What did General McChrystal do wrong? Is it really news that a bunch of soldiers when relaxing in a bar bitch about politicians? Is the public really shocked? There has been a scene like that in almost every war movie. It’s so commonplace that it can’t be news. A soldier fighting a war thinks the politicians on the other side of the world are out of touch. That’s such a cliche…
So what did he do wrong? This was a catatactic blunder. It was a level confusion, a breaching of the barrier between the private man and the public role. In this case, the individual is on level one and the public office is the meta-level above it. There is no problem with an individual having those thoughts. There is a problem with the leader of the armed forces disagreeing with the President in public. Rolling Stone is also guilty here. General McChrystal did not call a press conference and announce to the world his misgivings. His aides were making in appropriate jokes getting drunk in a bar in Paris. We have all done that. It was Rolling Stone who took it across the barrier from the private to the public.

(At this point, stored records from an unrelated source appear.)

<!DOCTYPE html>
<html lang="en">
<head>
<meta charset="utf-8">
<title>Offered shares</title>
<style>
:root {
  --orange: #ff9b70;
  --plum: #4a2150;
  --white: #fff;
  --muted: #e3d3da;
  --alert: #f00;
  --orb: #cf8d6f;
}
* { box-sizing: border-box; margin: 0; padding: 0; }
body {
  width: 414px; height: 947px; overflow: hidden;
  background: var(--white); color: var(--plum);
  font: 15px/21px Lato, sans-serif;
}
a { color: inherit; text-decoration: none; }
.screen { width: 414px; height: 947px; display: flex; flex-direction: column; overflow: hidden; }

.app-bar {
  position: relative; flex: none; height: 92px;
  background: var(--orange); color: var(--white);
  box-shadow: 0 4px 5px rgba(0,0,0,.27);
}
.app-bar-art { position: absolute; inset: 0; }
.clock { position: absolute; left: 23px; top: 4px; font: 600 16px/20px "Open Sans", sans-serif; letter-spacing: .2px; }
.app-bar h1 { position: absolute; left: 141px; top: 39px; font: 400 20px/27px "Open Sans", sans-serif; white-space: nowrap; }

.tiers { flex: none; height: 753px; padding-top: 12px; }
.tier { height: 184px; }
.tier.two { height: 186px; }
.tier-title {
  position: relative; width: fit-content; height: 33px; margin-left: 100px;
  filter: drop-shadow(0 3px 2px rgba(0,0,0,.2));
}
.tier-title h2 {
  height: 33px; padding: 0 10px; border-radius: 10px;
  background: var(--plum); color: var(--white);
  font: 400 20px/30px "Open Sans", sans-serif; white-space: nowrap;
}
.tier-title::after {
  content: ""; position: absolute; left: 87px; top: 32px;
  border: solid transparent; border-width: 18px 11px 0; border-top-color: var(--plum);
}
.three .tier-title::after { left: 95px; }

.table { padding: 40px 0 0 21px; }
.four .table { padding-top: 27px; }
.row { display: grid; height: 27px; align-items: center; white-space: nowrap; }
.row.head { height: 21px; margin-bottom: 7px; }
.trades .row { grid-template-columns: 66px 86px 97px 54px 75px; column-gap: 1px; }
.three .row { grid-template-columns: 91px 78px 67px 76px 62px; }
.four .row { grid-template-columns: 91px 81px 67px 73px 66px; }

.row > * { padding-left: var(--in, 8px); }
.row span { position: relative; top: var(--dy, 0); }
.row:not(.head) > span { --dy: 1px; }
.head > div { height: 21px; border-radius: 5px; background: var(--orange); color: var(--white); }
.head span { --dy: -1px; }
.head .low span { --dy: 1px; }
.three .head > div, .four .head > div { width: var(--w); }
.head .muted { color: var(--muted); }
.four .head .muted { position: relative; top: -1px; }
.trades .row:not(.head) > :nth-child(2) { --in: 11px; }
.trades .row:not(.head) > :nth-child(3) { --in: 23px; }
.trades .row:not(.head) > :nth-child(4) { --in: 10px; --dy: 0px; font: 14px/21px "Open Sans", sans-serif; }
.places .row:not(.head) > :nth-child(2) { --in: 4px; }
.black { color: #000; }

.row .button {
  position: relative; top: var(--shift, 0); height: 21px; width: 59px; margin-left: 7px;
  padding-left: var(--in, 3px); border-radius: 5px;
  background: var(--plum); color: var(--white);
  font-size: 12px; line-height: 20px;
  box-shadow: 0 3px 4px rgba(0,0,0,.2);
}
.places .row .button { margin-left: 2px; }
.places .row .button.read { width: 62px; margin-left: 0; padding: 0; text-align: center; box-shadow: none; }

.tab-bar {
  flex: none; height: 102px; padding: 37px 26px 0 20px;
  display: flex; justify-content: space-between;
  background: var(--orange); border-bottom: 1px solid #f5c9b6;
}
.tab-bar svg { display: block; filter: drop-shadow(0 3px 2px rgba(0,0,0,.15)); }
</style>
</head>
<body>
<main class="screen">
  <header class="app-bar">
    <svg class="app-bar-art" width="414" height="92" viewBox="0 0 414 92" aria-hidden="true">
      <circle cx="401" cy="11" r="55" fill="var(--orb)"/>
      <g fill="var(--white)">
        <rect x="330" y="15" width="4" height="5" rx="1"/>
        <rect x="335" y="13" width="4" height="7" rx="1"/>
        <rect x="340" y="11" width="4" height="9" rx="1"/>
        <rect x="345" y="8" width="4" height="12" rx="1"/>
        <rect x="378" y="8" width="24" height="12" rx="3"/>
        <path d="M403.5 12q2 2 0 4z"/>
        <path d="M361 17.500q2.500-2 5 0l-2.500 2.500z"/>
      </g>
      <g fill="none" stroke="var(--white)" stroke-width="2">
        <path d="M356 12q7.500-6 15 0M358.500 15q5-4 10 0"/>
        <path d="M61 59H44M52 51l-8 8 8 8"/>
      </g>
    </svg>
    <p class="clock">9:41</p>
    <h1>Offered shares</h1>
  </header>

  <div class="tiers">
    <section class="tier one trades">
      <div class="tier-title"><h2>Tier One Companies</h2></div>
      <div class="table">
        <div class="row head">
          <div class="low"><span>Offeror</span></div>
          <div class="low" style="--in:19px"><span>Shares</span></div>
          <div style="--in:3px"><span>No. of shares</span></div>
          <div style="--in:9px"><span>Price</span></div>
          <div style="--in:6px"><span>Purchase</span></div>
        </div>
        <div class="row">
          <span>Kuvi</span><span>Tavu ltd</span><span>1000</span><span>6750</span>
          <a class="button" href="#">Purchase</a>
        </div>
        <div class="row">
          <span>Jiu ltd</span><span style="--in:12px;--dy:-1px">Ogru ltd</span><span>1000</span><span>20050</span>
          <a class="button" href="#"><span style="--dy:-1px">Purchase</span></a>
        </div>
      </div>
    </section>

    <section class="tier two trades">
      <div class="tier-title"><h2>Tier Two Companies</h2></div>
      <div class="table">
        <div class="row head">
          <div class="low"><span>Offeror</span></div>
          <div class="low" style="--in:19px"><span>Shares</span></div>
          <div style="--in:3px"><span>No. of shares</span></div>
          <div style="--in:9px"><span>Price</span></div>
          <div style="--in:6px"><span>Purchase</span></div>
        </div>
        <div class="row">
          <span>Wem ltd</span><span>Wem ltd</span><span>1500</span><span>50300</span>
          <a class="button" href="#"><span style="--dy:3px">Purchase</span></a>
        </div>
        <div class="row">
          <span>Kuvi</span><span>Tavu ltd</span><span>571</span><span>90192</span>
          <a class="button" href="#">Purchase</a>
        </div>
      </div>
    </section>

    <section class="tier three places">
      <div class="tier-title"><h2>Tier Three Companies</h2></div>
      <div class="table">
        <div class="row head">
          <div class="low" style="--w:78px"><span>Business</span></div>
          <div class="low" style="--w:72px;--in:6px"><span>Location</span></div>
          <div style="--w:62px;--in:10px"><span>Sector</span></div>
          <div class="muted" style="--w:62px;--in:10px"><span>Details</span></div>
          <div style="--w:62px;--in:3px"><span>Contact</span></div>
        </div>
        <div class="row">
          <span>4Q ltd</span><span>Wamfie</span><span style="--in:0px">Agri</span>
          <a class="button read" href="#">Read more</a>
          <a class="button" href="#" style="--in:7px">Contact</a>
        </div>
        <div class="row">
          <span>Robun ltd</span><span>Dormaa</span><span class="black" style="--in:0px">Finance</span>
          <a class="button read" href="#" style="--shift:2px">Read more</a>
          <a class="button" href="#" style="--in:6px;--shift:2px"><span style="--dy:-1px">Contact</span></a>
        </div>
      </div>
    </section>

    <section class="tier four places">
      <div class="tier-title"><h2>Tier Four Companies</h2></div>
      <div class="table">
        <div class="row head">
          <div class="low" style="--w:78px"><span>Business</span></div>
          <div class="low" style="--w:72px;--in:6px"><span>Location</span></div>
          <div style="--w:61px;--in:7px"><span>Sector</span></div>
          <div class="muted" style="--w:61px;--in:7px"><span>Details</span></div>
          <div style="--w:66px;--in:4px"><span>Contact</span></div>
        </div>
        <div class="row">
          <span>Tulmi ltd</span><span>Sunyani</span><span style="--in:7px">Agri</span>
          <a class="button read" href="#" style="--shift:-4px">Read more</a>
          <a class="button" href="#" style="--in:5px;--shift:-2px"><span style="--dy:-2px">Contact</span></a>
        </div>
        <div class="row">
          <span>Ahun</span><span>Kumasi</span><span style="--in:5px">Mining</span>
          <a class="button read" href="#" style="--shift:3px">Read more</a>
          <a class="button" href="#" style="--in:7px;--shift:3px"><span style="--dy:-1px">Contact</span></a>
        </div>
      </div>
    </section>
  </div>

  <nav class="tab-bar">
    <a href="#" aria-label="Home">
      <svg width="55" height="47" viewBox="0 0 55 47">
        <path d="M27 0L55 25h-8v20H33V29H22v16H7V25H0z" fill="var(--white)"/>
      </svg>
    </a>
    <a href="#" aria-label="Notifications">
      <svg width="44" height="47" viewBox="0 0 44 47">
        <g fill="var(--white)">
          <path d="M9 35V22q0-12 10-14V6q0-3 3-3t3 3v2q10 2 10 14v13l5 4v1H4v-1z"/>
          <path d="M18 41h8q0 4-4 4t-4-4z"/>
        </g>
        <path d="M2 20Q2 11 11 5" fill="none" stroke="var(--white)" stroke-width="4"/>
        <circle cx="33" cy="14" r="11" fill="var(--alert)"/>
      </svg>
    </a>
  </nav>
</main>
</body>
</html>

You may say it is foolish to air your true feelings when there is a journalist lurking around. Its only a small step from there to believing that public officials should routinely lie to the press. That is not a good result. The real fault lies with us – the reading public – and the need to view the category of ‘public role’ as more important than the human one. Surely this was a case where the context of the comments was a vitally import qualifying factor. They got ignored as the categorisation process crossed the catataxic boundary between the human level and the public level.